WORK TO BE COMPLETED: Leave the images out. Give every line below again, precisely.

(DATA SECTION)

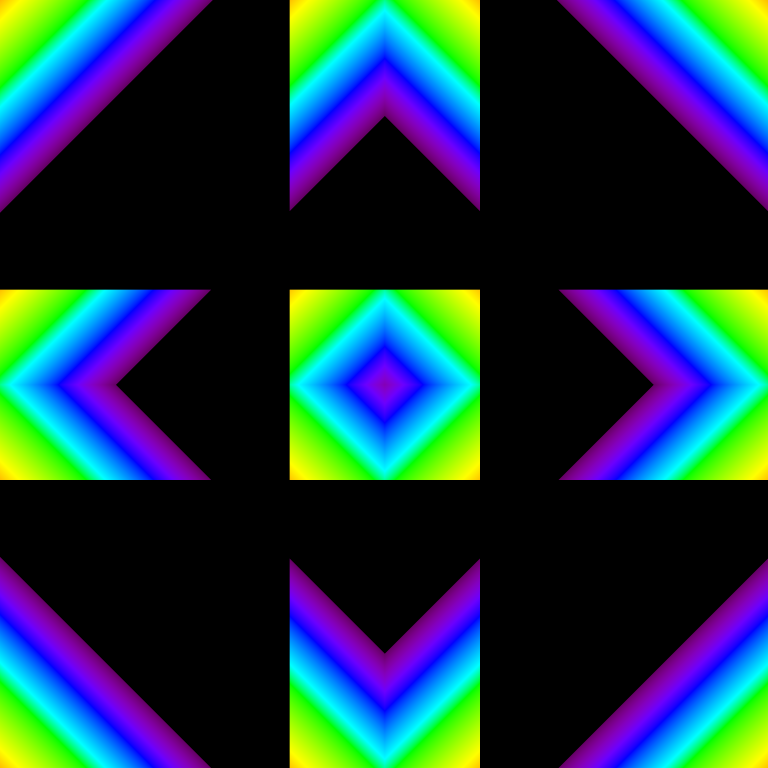
A WebGL 1 fragment shader for this background:

```glsl
precision highp float;
uniform vec2 u_resolution;

#define CENTER vec2(0.501, 0.499)
#define CELL_HALF 0.124
#define FOLD_SHIFT 0.375
#define CENTER_NM 400.0
#define NM_PER_UNIT 800.0
#define VIOLET_NM 380.0
#define GAMMA 0.8
#define SAMPLES 3

float ramp(float from, float to, float x) {
    return clamp((x - from) / (to - from), 0.0, 1.0);
}

// Visible light by wavelength, black below violet
vec3 spectrum(float nm) {
    float red = ramp(440.0, 380.0, nm) + ramp(510.0, 580.0, nm);
    float green = ramp(440.0, 490.0, nm) * ramp(645.0, 580.0, nm);
    float blue = ramp(510.0, 490.0, nm);
    float falloff = mix(0.3, 1.0, ramp(380.0, 420.0, nm));
    return pow(vec3(red, green, blue) * falloff, vec3(GAMMA)) * step(VIOLET_NM, nm);
}

// Diamond distance, shifted on each axis outside the central cell
vec3 foldedDiamond(vec2 uv) {
    vec2 offset = abs(uv - CENTER);
    vec2 folded = offset - FOLD_SHIFT * step(vec2(CELL_HALF), offset);
    return spectrum(CENTER_NM + NM_PER_UNIT * (folded.x + folded.y));
}

void main() {
    // Average a small grid of samples to smooth the edges
    vec3 color = vec3(0.0);
    float count = float(SAMPLES);
    for (int j = 0; j < SAMPLES; j++) {
        for (int i = 0; i < SAMPLES; i++) {
            vec2 jitter = (vec2(float(i), float(j)) + 0.5) / count - 0.5;
            color += foldedDiamond((gl_FragCoord.xy + jitter) / u_resolution);
        }
    }
    gl_FragColor = vec4(color / (count * count), 1.0);
}
```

(End DATA SECTION)

EXERCISE RESULT:
A WebGL 1 fragment shader for this background:

```glsl
precision highp float;
uniform vec2 u_resolution;

#define CENTER vec2(0.501, 0.499)
#define CELL_HALF 0.124
#define FOLD_SHIFT 0.375
#define CENTER_NM 400.0
#define NM_PER_UNIT 800.0
#define VIOLET_NM 380.0
#define GAMMA 0.8
#define SAMPLES 3

float ramp(float from, float to, float x) {
    return clamp((x - from) / (to - from), 0.0, 1.0);
}

// Visible light by wavelength, black below violet
vec3 spectrum(float nm) {
    float red = ramp(440.0, 380.0, nm) + ramp(510.0, 580.0, nm);
    float green = ramp(440.0, 490.0, nm) * ramp(645.0, 580.0, nm);
    float blue = ramp(510.0, 490.0, nm);
    float falloff = mix(0.3, 1.0, ramp(380.0, 420.0, nm));
    return pow(vec3(red, green, blue) * falloff, vec3(GAMMA)) * step(VIOLET_NM, nm);
}

// Diamond distance, shifted on each axis outside the central cell
vec3 foldedDiamond(vec2 uv) {
    vec2 offset = abs(uv - CENTER);
    vec2 folded = offset - FOLD_SHIFT * step(vec2(CELL_HALF), offset);
    return spectrum(CENTER_NM + NM_PER_UNIT * (folded.x + folded.y));
}

void main() {
    // Average a small grid of samples to smooth the edges
    vec3 color = vec3(0.0);
    float count = float(SAMPLES);
    for (int j = 0; j < SAMPLES; j++) {
        for (int i = 0; i < SAMPLES; i++) {
            vec2 jitter = (vec2(float(i), float(j)) + 0.5) / count - 0.5;
            color += foldedDiamond((gl_FragCoord.xy + jitter) / u_resolution);
        }
    }
    gl_FragColor = vec4(color / (count * count), 1.0);
}
```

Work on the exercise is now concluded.